TC TO JWC ; 9 September 1859; DOI: 10.1215/lt-18590909-TC-JWC-01; CL 35: 196-197
TC TO JWC
Scotsbrig (Friday) 9 Septr 1859
My Dear, you will be content with a very small bit of practical announcement today; for indeed there is not the least convenience for writing or anything that writing (to purpose) depends upon.
I got along yesterday tolerably well; very sickly and uncomfortable all along to Edinr (kind of obscure cold still working on me): but, after Edinr and even before leaving it, I was a little better in nerves; and on the whole after a journey less disagreeable than was expected, we got to post here (in faint drizzle of rain, whh soon increased to a heavy pitch) without ill luck of any kind.— I had got my coat, or cloth for it, at Cruikshanks's;1 item a tolerable carpet-bag. Besides Gordon, who was in waiting but did not stay long, I saw Henry Inglis,2 accidentally on the street; very flourishing and cheerful; who sent the best regards &c to Mrs Carlyle;—a grey solid gentn who looked fixedly at me I discovered to be Lord Elgin,3 but to him I said nothing, nor made any sign. In our Railway carriage, a rough Plaiden figure, with white wide-awake, proved to be Wm Marshall (the fat M.P. one),4 who of course exploded into rough talk; but I fastened him mainly on John, and got liberty to sit looking on external Nature, for most part, and following my own gloomy reflexions.

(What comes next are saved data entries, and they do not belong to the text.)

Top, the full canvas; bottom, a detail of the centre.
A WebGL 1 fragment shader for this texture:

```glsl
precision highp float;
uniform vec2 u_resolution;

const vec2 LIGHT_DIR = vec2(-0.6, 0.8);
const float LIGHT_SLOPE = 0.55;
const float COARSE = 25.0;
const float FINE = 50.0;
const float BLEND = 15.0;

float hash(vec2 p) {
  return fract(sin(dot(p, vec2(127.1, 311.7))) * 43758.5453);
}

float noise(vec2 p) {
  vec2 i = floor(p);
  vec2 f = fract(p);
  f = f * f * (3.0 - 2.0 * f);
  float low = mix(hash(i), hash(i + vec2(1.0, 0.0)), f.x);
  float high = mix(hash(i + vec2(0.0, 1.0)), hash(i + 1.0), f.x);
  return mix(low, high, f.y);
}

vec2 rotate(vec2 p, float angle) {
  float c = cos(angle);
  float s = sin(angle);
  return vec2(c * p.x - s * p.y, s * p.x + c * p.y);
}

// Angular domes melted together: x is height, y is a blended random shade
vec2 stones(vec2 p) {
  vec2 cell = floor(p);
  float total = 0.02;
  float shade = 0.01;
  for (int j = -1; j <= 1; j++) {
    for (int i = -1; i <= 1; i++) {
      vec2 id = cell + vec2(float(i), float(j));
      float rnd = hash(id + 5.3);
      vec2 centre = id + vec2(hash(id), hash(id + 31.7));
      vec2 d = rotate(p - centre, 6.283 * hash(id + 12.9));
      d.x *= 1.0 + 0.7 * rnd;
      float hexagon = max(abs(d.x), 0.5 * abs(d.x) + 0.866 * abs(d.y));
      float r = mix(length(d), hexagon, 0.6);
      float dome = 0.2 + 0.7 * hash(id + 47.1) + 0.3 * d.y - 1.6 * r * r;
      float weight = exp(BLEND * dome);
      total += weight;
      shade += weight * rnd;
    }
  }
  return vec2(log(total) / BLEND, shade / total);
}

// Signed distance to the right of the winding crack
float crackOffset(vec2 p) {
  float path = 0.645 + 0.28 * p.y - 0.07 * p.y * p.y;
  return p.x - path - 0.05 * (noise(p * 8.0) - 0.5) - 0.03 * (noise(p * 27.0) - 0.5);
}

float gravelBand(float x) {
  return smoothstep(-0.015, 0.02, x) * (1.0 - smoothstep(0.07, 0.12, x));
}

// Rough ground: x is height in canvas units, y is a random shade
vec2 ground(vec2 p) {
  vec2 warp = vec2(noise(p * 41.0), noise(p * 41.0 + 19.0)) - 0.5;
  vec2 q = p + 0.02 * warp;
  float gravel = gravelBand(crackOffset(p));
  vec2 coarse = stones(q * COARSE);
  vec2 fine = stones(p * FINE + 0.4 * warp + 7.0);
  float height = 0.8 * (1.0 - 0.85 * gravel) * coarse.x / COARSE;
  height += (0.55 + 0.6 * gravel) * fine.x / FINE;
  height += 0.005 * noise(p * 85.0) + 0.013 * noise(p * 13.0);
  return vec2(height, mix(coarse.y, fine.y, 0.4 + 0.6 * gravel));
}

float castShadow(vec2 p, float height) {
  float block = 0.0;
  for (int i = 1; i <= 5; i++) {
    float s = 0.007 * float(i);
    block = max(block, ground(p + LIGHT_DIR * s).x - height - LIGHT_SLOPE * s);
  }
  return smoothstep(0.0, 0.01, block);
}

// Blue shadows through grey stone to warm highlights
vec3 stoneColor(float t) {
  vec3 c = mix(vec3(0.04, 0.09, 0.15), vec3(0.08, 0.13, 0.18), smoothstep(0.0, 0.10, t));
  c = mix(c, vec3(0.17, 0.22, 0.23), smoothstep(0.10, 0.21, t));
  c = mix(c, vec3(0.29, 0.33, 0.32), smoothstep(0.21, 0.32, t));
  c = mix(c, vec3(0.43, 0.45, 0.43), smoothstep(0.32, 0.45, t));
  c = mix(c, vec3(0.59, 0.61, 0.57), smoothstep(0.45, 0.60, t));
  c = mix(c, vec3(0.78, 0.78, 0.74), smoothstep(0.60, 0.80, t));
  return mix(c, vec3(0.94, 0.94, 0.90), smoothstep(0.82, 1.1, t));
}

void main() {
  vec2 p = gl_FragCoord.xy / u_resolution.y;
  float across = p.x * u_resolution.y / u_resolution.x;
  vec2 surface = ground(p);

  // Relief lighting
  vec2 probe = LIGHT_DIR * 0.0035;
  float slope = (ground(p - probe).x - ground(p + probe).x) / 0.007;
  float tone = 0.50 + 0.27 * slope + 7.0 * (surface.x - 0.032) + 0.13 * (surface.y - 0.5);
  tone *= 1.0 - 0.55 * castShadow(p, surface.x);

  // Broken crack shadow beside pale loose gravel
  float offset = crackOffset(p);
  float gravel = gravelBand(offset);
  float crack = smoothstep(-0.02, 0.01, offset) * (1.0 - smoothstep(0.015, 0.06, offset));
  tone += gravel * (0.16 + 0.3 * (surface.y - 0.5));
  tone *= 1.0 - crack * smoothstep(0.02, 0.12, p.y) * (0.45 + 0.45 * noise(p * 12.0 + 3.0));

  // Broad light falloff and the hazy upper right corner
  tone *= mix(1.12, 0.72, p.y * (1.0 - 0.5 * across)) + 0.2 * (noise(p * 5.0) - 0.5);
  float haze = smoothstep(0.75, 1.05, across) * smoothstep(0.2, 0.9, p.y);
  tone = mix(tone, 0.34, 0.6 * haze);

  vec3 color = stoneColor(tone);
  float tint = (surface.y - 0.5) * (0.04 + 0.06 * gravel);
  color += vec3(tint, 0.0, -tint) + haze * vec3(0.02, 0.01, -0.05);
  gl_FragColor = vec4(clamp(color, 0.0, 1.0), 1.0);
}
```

Here all is a changed affair,5 except the old cordiality of welcome; sadly changed: ah me! The three men (Jamie & his two sons) were out to receive us; poor little Jenny6 modestly trimmed out, and all in black, was at the foot of the stairs. I find it to have been imprudent to have come along with John; one of us shd not have been here: but I must make it do now.— I have had a fairish sleep; no bath, no &c; in fact all is very waste and confused;—and I will wait for farther news of you, poor little soul, before writing more.— Horse persists in Steamer conveyance; some 7/ or so due to Mowatt7 for last corn. God bless thee, Dearest T. C.8